At first getting admitted is new and exciting but that novelty wears off really quickly so here are my suggestions to get through the days.
- Get to know your neighbours: My first time in the hospital I shared a curtain with various people and loved learning what they were in for (is that morbid?). I got to know one of my curtain-mates a little bit and it helped pass the time as we compared medical notes and watched the Leafs. I even gave him a roll of toilet paper since the hospital 1-ply doesn’t cut it for colitis patients
- Colour: I bought an adult colouring book and actually found that not only does it pass the time but it’s very therapeutic and calming.
- Netflix: If you have a tablet or iPad, bring it and subscribe to the hospital’s wi-fi. There are tons of things on Netflix I’m sure you’ve been meaning to watch but never got around to. Now’s the perfect time. I’m a fan of documentaries (or The Mindy Project).
- Schedule visitors: I’m lucky enough to have friends and family who were anxious to visit. But I didn’t particularly like them dropping in because you never know when the doctor will be there, when you’re having blood drawn or when other visitors are already there. That’s why I asked people to let me know a head of time so I could arrange a good schedule. Visitors really help pass the hours, especially while you look forward to the next one

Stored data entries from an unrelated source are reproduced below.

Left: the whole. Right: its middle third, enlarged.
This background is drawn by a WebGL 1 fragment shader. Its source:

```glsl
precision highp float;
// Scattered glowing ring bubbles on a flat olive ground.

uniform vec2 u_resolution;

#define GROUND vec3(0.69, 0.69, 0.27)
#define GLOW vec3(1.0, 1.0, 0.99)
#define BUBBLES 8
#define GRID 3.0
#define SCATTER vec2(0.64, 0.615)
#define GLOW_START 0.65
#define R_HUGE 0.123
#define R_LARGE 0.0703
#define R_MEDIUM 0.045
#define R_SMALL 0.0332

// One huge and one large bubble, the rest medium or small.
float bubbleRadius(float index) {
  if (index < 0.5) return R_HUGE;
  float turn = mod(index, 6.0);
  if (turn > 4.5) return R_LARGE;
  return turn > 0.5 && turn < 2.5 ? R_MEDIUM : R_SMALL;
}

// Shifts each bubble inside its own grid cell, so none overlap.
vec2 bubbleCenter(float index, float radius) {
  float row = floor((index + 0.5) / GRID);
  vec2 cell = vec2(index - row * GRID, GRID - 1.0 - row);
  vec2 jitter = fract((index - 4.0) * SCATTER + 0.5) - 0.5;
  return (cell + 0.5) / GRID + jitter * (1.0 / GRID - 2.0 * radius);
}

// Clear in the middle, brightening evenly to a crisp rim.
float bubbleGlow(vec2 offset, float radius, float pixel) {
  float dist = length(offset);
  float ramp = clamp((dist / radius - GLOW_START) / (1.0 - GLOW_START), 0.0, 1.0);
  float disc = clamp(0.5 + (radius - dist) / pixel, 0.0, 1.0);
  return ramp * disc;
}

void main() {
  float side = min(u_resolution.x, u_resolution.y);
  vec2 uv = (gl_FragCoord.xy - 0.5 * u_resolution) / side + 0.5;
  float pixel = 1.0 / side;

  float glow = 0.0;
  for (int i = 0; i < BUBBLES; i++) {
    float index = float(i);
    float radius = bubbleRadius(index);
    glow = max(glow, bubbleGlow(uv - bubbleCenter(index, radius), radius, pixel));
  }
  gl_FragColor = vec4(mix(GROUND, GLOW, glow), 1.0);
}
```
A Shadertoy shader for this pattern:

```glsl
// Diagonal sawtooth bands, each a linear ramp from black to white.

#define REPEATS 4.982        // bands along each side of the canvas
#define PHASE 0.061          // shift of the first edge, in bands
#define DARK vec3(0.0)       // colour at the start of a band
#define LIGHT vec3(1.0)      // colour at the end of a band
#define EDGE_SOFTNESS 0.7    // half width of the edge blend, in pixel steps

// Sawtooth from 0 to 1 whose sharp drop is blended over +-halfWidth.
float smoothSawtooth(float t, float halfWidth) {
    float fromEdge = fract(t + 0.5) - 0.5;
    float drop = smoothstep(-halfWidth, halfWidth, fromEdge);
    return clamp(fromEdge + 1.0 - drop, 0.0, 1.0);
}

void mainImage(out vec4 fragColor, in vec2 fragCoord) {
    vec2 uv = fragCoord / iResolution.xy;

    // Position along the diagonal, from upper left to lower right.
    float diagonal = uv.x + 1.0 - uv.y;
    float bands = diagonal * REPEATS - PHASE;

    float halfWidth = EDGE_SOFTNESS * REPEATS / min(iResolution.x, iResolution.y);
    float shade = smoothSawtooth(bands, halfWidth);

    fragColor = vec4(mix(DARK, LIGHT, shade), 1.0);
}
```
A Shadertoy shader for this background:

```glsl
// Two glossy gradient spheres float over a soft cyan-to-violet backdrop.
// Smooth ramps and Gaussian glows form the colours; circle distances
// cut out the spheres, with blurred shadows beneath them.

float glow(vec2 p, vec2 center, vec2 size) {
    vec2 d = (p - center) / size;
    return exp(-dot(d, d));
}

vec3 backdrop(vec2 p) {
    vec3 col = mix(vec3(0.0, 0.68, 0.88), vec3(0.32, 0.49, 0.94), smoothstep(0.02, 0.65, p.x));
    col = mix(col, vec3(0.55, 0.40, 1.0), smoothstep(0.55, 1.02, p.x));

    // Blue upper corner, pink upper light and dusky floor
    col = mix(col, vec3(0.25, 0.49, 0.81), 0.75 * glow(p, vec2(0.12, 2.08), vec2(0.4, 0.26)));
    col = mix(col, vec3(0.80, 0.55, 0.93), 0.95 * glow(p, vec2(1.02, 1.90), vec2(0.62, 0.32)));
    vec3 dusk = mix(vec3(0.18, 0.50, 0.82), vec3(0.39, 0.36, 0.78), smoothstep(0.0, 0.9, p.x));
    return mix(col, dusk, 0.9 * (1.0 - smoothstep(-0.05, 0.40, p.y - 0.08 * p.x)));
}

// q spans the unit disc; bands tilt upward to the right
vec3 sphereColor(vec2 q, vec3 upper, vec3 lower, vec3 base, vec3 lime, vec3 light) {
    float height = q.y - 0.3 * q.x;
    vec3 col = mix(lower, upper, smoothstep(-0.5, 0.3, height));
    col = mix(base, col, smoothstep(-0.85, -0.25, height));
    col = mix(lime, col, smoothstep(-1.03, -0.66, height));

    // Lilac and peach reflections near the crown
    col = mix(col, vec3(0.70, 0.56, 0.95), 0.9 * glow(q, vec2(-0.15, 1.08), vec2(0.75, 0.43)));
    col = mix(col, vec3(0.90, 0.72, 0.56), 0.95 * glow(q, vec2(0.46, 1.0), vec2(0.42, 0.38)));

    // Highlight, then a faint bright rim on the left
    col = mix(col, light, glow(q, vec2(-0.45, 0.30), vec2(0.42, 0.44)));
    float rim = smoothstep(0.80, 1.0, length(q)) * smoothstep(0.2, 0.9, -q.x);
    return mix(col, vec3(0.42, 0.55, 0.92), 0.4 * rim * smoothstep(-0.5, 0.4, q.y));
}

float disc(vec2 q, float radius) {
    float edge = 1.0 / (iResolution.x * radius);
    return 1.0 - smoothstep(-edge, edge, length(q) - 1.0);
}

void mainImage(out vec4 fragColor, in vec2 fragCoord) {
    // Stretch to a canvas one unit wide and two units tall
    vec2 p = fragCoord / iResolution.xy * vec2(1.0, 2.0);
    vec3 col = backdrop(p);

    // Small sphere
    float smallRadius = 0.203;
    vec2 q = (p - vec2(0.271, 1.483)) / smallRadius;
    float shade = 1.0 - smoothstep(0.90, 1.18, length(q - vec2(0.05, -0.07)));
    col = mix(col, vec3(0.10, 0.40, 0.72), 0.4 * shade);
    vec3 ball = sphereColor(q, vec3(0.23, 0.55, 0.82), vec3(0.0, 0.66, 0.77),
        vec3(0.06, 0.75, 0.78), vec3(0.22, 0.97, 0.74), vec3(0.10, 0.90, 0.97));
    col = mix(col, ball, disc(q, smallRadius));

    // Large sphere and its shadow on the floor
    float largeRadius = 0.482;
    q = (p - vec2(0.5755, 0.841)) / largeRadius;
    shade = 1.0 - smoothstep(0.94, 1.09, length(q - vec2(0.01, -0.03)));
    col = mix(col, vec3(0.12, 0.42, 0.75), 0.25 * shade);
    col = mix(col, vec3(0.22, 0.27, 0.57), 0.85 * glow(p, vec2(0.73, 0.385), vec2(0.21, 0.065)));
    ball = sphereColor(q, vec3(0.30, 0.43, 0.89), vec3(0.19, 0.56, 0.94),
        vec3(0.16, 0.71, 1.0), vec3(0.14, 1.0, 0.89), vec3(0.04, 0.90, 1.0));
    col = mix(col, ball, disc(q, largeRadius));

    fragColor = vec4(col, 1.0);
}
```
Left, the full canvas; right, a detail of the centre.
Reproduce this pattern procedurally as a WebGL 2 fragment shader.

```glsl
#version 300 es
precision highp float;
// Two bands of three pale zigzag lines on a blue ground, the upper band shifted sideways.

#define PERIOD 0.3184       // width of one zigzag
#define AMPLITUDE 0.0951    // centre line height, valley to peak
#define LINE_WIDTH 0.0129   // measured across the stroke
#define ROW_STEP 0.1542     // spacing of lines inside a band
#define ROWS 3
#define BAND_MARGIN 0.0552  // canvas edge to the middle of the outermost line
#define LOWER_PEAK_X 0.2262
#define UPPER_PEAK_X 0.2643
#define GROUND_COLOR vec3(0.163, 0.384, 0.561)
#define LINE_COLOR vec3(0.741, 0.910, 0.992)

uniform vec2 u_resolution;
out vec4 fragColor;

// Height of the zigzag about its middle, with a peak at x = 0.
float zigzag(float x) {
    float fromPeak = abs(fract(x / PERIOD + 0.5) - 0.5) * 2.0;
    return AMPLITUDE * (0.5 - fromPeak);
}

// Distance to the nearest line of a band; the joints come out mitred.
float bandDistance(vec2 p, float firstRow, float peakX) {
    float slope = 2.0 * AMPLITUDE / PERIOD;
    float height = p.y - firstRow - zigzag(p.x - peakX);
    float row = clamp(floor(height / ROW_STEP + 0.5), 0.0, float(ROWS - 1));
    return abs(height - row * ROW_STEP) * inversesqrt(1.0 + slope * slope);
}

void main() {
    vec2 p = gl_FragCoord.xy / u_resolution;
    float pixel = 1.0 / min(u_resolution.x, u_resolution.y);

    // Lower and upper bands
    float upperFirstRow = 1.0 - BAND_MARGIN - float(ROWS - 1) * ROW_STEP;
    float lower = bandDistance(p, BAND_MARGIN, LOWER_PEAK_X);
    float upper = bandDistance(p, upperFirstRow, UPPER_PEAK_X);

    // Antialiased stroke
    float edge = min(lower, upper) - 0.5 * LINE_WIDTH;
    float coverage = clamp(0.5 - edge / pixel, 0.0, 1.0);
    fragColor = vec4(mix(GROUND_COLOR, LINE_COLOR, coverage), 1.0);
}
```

- Explore: You are not (usually) confined to just your bed. In fact, my doctors encouraged me to get up and walk around in order to stimulate blood flow in my legs. There’s a lot going on in the hospital and it’s a good opportunity to find other places to chill out. On the 6th floor of Southlake there’s a great rooftop patio to sit outside on.
- Plan: I used my time in the hospital to day-dream about what I’m going to do when I got out. This is where I did most of my planning for Sara’s engagement party, bachelorette and my trip to New York. I also scheduled concerts, baseball games and Canada Day celebrations which all gave me something to look forward to. WARNING: Don’t make too many plans that cannot be rescheduled in case you wind sick again
- Research: This sounds really nerdy but I also used a lot of my time to educate myself even more about the disease. I asked my nurses and doctors questions about anything I didn’t understand and then also turned to Google to further my knowledge. For example when Remicade was first mentioned, I spent a lot of time researching and reading about what exactly it does, how it works and what the side effects were. It eases the uncertainty a lot.
- Take naps! How often do you get the opportunity to curl up in the middle of the afternoon on a Tuesday and just snooze? Take advantage my friends
- Read: To be honest I didn’t do a lot of reading because having a sore tummy makes it a little nauseating to focus on small text, but if you can stomach it then definitely zero in on a good read. (Future blog post coming re: my top recommendations)
- Write: “Write clear and hard about what hurts.” – Ernst Hemingway.